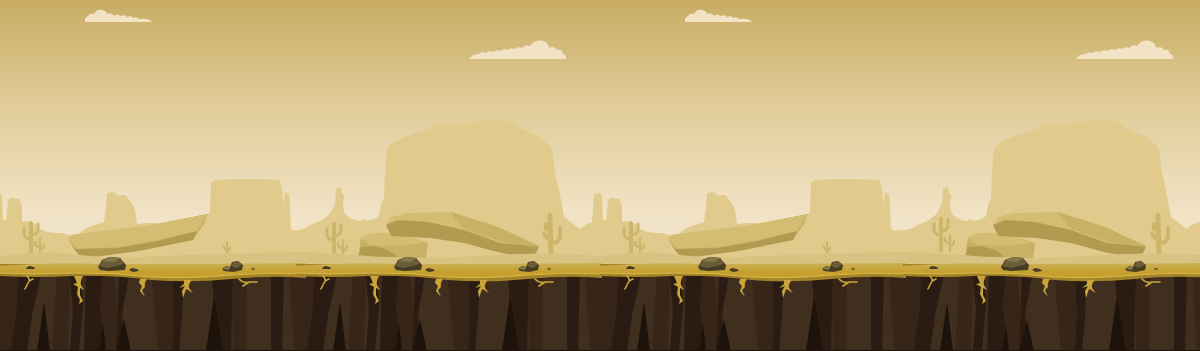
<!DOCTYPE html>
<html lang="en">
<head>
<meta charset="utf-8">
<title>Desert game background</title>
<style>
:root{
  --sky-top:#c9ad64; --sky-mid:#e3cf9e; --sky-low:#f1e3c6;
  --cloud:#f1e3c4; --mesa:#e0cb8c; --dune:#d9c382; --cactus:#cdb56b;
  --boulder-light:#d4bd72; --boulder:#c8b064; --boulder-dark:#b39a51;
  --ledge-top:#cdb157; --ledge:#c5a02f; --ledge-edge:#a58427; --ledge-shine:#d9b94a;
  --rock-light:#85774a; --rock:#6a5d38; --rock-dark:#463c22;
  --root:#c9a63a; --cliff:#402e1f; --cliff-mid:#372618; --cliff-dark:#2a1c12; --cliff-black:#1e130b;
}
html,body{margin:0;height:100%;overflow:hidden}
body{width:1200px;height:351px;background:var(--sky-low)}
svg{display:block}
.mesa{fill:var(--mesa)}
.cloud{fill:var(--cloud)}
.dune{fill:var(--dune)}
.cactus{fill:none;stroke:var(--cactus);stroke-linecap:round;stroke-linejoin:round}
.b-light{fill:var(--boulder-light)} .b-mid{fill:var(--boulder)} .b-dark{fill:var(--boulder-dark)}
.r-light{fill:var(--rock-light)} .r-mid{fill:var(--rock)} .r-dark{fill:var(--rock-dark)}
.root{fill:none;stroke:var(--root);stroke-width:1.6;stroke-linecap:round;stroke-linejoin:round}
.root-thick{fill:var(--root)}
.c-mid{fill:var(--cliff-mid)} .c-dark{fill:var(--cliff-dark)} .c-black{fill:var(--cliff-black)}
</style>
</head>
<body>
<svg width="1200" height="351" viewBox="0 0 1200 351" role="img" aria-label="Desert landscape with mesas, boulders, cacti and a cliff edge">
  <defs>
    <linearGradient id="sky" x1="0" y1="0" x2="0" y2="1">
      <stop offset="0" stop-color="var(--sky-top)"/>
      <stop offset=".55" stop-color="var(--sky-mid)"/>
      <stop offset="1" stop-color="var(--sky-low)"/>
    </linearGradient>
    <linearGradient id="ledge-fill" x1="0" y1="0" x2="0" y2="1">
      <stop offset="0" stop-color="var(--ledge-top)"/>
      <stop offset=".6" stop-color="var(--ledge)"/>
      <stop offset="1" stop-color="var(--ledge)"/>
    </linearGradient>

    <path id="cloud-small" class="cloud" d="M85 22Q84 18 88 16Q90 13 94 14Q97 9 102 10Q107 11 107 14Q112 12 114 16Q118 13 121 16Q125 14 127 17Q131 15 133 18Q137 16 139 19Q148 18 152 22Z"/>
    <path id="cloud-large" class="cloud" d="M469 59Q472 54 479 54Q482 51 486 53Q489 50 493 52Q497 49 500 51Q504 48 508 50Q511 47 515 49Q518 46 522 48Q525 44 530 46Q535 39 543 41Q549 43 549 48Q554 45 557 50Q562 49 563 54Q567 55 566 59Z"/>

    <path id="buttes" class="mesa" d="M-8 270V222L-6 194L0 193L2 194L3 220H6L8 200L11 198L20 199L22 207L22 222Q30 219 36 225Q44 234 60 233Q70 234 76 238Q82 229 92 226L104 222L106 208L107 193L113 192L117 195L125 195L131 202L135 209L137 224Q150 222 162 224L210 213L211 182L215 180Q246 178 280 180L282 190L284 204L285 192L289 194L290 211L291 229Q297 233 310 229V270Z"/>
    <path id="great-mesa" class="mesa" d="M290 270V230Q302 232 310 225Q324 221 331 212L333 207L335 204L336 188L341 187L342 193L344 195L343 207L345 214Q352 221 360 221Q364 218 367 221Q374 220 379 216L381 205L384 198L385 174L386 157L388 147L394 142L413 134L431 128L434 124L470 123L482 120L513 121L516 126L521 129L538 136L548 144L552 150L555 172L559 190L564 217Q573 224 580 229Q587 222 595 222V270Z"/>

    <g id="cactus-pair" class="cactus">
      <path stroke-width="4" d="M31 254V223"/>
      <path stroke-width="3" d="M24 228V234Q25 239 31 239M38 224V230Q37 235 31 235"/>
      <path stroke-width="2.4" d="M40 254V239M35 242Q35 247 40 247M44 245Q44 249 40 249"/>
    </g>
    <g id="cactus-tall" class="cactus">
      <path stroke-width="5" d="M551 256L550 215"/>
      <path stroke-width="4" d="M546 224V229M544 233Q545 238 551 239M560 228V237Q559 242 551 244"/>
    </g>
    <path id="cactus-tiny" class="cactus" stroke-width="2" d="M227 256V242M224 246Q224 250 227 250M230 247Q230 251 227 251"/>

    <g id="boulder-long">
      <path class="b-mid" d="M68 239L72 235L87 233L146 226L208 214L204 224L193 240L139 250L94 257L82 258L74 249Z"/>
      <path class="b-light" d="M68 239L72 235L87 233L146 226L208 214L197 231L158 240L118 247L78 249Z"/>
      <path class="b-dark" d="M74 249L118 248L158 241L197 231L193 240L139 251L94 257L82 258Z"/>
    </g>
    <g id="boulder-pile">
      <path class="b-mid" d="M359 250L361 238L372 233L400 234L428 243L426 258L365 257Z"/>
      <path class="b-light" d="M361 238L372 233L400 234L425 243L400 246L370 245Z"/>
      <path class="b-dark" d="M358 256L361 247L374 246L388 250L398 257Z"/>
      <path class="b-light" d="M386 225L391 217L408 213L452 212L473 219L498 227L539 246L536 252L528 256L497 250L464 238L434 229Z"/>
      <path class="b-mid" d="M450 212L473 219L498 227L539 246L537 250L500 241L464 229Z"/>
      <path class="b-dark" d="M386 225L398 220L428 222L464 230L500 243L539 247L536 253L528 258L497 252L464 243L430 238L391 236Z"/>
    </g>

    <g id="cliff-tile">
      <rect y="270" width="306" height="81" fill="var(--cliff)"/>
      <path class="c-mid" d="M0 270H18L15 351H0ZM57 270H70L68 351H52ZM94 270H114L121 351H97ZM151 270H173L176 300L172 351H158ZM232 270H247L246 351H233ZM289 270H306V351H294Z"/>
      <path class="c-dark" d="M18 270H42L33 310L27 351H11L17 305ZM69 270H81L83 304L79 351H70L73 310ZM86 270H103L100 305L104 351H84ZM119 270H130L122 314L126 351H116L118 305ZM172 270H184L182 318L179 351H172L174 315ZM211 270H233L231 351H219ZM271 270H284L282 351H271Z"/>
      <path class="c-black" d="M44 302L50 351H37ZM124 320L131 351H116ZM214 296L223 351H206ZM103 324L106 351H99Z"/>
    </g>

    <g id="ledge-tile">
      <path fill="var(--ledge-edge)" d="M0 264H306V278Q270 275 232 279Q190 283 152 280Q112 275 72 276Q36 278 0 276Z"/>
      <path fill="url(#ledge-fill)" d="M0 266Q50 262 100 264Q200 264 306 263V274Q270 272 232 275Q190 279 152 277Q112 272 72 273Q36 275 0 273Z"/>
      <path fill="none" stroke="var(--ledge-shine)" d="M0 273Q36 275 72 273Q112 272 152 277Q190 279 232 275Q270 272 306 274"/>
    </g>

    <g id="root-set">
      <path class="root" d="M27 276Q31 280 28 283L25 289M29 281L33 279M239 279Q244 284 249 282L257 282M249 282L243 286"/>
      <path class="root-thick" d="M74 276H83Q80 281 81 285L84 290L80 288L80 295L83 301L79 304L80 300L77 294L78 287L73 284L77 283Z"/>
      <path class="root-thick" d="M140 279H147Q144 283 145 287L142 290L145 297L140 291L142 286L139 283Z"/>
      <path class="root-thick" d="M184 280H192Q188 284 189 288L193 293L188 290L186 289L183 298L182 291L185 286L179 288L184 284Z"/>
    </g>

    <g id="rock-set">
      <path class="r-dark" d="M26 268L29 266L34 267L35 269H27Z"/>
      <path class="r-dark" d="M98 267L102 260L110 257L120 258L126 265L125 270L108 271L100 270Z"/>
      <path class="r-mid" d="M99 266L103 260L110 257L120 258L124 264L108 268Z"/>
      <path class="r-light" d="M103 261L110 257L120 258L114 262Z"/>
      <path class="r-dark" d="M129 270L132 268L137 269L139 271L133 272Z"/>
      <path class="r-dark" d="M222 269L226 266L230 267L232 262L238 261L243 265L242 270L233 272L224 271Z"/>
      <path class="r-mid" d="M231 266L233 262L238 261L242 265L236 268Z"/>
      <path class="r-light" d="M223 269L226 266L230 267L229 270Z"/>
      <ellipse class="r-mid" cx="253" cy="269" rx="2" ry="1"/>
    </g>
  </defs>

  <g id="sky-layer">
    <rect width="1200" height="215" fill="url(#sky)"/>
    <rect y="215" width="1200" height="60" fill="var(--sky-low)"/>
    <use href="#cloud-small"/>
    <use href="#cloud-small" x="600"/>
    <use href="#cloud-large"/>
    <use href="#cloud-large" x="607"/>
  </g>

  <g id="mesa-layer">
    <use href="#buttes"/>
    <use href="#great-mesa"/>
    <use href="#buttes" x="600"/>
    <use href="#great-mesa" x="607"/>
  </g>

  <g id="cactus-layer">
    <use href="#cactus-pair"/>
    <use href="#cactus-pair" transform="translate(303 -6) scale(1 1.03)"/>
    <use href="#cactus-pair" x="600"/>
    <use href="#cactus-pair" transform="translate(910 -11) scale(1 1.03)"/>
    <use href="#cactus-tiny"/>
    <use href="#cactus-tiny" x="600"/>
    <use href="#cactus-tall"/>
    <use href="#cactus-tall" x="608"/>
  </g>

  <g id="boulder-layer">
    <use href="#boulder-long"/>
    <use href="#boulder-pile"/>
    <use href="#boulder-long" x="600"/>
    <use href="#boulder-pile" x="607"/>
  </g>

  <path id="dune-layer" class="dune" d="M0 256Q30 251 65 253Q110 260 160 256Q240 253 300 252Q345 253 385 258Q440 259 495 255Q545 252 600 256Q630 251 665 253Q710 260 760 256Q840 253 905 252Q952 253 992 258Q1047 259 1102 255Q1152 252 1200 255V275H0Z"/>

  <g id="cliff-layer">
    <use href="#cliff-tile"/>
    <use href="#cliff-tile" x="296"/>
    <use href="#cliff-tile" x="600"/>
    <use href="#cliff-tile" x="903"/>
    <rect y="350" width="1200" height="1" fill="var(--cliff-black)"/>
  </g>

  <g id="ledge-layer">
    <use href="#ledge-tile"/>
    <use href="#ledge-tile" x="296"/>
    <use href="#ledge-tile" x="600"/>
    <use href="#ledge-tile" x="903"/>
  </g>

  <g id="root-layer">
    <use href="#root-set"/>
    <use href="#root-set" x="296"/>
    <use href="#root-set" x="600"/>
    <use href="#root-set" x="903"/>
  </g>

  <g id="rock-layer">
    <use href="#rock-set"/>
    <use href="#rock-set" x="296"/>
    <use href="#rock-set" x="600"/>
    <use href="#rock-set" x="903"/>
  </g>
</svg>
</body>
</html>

----------

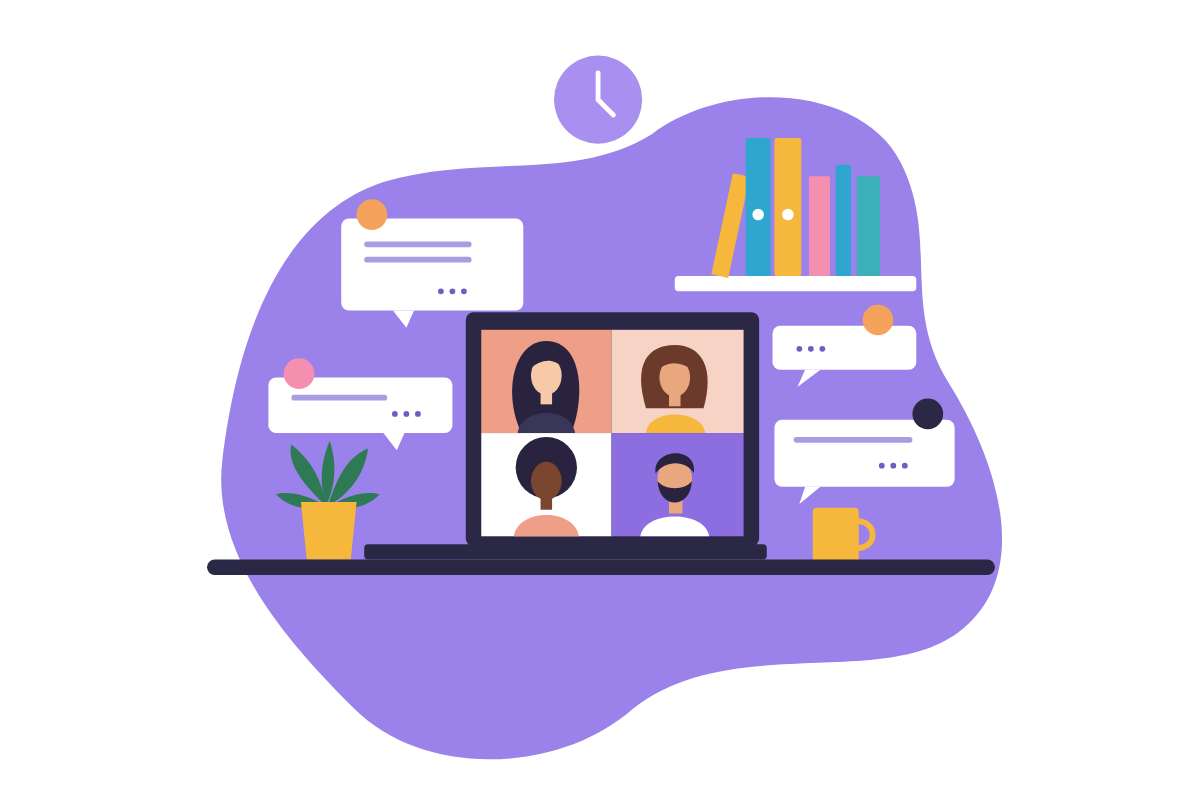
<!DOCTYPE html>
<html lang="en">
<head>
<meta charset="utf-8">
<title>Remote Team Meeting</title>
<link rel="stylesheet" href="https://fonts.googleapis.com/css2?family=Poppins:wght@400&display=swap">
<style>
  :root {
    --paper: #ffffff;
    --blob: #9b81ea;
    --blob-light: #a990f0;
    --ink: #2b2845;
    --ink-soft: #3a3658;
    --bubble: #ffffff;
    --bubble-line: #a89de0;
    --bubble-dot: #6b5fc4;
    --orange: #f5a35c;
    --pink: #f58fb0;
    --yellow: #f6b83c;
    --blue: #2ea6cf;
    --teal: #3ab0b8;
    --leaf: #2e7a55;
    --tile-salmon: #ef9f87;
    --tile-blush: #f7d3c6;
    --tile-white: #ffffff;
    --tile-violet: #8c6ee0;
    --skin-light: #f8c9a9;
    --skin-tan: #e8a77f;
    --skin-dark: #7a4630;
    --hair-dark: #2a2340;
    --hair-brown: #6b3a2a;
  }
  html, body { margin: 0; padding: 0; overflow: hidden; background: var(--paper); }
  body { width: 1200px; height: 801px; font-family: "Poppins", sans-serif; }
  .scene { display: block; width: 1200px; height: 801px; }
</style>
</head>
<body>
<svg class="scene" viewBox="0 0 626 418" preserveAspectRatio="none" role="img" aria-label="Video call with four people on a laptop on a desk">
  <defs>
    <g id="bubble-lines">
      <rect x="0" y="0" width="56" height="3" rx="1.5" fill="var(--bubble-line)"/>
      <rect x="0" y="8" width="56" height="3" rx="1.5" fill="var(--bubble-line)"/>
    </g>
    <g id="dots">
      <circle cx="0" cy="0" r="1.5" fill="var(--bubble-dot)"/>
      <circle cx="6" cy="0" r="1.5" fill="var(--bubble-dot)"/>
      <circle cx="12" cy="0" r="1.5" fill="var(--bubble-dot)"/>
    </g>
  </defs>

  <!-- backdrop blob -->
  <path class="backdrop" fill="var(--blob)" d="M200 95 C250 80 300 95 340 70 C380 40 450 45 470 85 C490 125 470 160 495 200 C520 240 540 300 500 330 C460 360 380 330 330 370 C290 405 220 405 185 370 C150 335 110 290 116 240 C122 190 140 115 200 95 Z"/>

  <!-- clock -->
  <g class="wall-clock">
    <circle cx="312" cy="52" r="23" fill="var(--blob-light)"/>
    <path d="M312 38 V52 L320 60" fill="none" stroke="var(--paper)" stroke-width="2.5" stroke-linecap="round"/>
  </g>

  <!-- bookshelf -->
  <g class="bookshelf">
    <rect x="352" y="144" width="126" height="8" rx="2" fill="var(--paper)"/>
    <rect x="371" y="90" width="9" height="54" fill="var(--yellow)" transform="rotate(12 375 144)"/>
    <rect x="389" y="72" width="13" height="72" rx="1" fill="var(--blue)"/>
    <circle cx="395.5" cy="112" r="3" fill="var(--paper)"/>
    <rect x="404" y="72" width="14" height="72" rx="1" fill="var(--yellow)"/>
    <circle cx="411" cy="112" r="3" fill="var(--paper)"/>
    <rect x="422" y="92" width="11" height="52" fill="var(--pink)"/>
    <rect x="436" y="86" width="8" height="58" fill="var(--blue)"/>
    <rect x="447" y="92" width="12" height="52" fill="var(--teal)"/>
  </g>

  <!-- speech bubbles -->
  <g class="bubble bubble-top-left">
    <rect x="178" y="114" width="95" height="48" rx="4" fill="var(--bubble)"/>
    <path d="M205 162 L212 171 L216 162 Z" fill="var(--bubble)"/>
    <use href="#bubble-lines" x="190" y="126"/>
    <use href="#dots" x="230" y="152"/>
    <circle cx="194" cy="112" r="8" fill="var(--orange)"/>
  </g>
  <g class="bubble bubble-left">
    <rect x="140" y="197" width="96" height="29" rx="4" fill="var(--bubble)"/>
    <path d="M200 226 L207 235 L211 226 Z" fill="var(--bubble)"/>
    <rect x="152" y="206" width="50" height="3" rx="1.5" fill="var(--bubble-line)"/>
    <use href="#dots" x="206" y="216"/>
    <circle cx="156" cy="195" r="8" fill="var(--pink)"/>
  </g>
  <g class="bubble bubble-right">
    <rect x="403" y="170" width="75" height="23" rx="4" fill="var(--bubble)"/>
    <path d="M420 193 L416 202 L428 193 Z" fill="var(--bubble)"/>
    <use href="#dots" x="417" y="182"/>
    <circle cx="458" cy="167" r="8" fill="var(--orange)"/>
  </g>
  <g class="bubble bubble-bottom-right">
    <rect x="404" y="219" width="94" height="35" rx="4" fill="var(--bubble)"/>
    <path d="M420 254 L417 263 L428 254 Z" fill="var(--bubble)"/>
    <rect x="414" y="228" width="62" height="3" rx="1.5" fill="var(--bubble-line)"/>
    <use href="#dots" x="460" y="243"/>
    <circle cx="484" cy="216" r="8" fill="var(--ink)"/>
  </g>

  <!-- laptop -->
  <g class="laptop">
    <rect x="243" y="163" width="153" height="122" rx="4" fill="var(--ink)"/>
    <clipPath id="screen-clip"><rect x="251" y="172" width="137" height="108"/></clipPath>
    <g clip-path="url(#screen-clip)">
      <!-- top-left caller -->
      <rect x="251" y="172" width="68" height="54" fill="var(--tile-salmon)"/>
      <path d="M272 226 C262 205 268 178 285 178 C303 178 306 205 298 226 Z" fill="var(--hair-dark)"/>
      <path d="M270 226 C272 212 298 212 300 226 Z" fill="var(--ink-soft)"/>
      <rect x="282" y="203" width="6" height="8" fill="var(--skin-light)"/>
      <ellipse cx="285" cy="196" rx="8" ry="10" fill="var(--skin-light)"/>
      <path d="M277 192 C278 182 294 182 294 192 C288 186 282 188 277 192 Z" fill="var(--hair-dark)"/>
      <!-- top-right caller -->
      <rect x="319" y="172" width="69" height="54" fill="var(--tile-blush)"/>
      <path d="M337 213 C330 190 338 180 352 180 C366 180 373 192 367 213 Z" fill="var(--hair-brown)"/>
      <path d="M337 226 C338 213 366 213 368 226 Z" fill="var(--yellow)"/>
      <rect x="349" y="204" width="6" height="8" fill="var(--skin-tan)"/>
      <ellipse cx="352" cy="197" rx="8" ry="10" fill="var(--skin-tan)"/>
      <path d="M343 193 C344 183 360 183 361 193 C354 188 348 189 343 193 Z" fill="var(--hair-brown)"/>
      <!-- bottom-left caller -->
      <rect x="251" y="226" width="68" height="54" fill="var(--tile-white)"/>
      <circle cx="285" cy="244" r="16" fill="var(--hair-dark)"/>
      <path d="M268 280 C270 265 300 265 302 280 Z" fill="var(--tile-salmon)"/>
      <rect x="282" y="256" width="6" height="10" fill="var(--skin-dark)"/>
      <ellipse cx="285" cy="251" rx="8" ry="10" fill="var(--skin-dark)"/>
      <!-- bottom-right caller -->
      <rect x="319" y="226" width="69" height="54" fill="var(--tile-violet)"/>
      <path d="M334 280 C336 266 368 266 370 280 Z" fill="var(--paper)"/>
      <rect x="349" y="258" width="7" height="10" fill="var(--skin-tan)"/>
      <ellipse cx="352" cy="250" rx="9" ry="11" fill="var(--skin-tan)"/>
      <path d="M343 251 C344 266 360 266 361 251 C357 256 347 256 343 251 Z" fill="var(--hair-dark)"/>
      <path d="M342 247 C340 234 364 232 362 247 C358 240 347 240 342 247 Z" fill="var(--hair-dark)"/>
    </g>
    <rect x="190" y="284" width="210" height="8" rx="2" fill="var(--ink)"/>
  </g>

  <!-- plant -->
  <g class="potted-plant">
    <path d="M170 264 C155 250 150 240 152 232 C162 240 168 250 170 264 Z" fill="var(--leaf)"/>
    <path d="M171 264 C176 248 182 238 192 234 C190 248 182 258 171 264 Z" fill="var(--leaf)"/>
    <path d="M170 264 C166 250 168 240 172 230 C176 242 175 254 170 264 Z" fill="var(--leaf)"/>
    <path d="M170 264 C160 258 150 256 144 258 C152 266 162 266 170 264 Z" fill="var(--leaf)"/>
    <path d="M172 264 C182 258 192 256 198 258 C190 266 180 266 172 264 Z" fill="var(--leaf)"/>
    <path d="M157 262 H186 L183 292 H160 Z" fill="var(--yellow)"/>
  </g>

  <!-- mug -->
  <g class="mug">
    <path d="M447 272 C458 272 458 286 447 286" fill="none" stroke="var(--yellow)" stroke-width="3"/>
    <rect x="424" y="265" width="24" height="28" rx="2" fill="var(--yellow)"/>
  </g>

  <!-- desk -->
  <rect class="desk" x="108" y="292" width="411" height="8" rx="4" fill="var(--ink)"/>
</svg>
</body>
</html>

----------

● **Work required**
When a line in the records above contains the word "screen", copy it.

● **The answer**
    <clipPath id="screen-clip"><rect x="251" y="172" width="137" height="108"/></clipPath>
    <g clip-path="url(#screen-clip)">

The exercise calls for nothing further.